DIRECTIONS FOR THIS TASK:
Report each line of the data that includes the word "from".

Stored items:

★ ★ ★ ★ ★ ★ ★

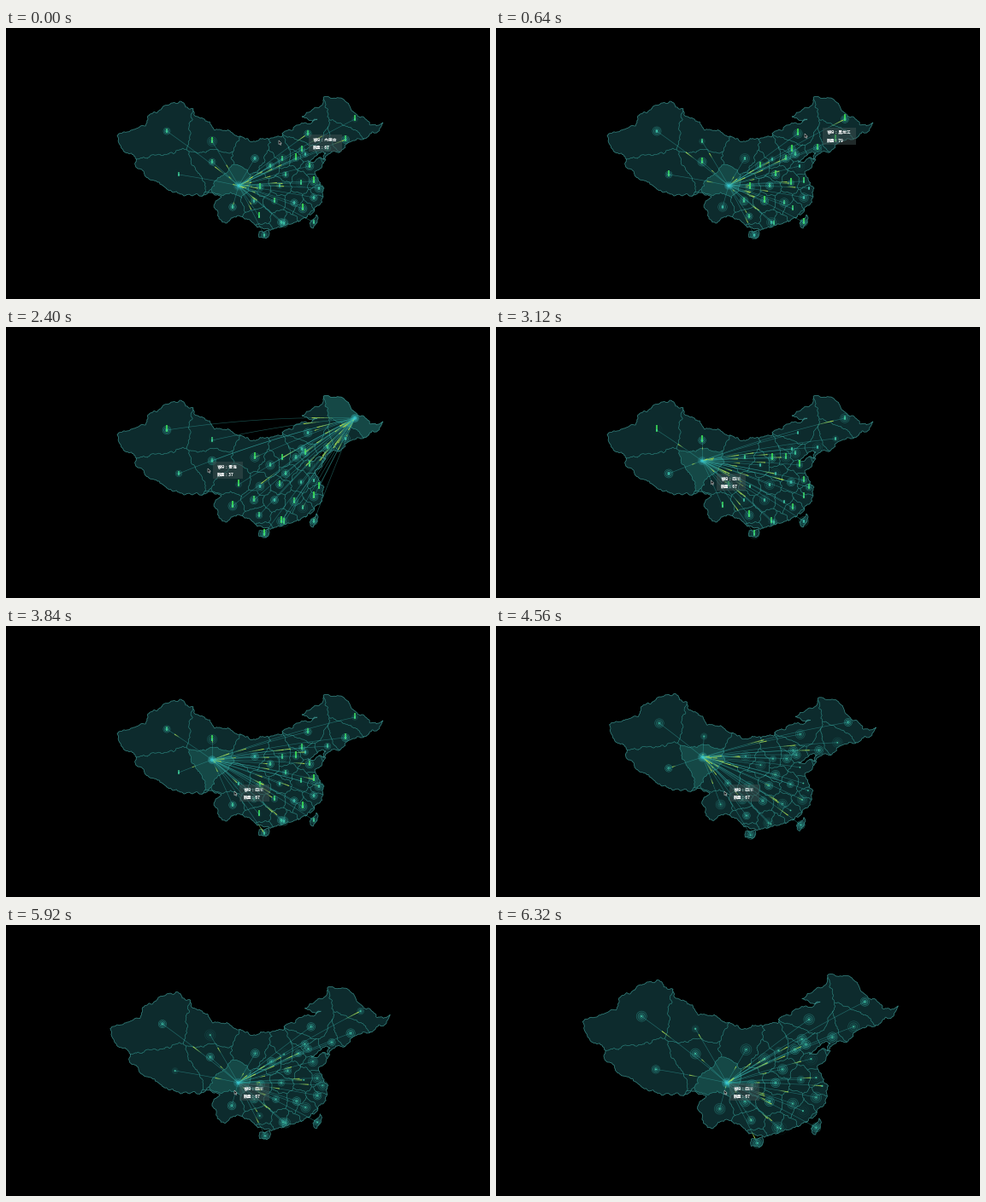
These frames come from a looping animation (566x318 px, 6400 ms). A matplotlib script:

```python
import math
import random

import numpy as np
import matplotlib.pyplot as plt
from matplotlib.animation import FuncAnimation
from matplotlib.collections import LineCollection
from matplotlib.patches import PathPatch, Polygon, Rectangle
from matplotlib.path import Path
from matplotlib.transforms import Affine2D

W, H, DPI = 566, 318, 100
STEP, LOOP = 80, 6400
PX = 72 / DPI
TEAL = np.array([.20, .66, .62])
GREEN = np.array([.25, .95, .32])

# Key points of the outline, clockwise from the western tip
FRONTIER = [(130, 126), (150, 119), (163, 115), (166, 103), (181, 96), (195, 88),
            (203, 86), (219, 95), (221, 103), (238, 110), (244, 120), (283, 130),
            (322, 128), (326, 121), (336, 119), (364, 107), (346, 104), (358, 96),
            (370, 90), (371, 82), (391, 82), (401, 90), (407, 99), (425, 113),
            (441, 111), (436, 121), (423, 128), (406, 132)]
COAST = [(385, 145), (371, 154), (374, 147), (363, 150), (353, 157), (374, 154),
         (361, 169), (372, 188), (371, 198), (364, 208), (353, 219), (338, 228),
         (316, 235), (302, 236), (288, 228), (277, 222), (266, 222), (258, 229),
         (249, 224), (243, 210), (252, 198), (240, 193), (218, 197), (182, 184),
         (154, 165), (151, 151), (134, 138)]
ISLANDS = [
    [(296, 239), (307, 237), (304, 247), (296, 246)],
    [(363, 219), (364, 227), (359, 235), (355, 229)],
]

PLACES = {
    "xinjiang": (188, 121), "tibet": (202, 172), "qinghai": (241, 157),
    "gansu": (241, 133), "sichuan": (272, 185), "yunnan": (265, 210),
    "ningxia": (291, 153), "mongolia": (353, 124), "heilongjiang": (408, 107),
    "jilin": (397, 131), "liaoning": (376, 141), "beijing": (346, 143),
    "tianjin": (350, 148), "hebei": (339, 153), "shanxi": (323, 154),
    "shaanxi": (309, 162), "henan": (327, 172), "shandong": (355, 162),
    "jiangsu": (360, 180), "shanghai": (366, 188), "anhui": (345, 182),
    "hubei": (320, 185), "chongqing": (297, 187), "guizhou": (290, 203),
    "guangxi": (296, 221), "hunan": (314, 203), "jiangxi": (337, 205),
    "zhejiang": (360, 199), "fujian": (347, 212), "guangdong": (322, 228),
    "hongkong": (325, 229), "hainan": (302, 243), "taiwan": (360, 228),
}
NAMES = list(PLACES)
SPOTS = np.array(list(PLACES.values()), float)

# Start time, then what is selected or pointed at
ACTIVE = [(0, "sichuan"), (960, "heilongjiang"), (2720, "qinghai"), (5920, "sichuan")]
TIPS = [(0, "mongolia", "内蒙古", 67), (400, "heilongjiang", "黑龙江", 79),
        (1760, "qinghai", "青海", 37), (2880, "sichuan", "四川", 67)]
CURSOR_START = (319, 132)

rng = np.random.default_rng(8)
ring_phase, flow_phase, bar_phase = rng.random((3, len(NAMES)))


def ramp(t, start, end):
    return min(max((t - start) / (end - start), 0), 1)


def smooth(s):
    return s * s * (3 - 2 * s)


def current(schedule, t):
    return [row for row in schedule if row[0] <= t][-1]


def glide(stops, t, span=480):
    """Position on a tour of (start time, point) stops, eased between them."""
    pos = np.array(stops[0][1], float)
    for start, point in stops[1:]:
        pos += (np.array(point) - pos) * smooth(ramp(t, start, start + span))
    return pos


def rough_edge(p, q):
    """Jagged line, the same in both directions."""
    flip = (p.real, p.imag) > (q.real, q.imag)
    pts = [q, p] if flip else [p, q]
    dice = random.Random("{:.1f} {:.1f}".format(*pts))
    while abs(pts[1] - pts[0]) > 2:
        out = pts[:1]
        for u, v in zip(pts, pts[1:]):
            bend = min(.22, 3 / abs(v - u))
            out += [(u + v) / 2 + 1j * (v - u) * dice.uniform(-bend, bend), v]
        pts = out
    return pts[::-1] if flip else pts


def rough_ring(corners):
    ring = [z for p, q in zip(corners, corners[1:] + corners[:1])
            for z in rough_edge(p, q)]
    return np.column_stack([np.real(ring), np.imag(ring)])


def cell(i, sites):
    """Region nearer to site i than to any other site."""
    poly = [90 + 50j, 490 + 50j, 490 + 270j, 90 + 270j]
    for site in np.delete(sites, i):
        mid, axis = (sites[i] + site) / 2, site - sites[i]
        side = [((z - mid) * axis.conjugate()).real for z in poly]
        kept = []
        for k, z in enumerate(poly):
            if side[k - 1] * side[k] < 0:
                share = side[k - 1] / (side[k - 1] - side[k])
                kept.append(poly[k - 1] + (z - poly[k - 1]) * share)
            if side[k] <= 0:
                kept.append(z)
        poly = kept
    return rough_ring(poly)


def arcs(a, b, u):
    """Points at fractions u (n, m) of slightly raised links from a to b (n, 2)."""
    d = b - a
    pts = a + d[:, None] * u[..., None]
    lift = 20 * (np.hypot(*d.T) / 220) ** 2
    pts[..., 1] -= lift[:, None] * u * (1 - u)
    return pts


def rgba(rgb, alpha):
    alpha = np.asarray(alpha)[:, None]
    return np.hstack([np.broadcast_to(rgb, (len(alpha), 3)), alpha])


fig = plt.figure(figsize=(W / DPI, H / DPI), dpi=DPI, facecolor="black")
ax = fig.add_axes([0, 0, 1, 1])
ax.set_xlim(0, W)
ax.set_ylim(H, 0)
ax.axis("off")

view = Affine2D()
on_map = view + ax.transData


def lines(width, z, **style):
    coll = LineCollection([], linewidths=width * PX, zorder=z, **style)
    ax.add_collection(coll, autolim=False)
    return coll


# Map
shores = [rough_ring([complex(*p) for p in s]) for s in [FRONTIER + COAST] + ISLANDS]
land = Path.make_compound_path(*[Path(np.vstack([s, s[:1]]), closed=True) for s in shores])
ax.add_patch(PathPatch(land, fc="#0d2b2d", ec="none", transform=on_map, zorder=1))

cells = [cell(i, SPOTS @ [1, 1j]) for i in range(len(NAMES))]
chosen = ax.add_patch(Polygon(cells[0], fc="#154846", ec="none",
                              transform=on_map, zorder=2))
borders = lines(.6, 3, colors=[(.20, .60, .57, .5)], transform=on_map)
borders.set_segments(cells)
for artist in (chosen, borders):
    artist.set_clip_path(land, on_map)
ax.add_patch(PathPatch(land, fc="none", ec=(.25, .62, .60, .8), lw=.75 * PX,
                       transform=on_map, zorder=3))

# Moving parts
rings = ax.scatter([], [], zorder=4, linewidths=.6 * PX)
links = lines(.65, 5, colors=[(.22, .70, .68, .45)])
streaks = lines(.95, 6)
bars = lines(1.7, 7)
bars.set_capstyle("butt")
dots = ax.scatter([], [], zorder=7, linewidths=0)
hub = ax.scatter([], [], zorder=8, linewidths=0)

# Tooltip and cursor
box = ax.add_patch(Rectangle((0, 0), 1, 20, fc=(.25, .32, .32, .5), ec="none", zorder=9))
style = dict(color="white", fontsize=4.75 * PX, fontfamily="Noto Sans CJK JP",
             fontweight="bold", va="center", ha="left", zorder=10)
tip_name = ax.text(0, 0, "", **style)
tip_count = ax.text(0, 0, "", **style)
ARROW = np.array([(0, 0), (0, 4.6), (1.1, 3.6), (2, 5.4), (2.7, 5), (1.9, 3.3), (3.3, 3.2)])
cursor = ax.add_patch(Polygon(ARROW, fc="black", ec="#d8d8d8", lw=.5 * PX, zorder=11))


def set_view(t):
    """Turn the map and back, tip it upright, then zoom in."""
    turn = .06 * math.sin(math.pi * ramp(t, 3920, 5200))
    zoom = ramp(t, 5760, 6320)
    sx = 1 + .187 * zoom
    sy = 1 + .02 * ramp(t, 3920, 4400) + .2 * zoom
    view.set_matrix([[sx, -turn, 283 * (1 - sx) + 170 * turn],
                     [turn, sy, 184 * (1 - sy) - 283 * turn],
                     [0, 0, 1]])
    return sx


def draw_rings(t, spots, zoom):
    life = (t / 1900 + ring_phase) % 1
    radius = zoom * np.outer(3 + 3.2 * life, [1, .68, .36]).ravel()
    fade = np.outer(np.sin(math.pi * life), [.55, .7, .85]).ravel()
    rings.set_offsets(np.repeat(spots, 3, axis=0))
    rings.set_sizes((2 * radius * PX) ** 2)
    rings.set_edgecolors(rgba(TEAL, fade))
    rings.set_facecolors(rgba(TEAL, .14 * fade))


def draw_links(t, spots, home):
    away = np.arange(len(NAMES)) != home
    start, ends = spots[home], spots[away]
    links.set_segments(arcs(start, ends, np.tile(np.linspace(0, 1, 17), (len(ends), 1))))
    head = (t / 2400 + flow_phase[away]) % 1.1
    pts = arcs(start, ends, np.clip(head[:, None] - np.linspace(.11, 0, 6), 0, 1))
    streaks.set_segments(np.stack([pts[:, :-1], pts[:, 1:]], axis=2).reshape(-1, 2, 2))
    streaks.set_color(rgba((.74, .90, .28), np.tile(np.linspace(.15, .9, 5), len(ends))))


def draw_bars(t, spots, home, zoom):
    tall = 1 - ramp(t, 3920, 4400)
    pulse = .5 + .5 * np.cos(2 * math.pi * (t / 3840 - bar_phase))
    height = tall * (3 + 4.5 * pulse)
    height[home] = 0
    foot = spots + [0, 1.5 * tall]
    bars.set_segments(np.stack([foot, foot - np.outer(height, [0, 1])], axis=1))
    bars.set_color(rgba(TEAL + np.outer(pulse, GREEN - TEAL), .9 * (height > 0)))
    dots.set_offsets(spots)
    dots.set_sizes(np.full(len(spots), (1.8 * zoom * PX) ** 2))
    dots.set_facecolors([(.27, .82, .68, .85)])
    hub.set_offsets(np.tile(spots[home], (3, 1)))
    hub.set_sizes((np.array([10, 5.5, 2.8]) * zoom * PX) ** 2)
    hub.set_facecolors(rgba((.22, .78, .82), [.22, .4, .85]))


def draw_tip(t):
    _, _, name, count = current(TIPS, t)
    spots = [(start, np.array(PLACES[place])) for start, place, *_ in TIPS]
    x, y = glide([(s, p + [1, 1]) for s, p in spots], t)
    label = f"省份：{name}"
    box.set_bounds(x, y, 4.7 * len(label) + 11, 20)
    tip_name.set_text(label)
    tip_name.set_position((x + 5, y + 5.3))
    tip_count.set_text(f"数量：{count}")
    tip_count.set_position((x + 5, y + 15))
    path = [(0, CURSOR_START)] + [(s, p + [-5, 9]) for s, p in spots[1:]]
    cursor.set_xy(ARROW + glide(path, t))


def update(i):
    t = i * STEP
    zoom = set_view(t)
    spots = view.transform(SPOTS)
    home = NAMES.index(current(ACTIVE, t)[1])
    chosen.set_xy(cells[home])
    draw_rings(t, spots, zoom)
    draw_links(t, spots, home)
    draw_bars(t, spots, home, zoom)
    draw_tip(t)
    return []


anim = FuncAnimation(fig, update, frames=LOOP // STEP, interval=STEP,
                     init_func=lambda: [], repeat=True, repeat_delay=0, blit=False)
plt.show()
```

★ ★ ★ ★ ★ ★ ★

SOLUTION:
These frames come from a looping animation (566x318 px, 6400 ms). A matplotlib script:
from matplotlib.animation import FuncAnimation
from matplotlib.collections import LineCollection
from matplotlib.patches import PathPatch, Polygon, Rectangle
from matplotlib.path import Path
from matplotlib.transforms import Affine2D
# Key points of the outline, clockwise from the western tip
    """Points at fractions u (n, m) of slightly raised links from a to b (n, 2)."""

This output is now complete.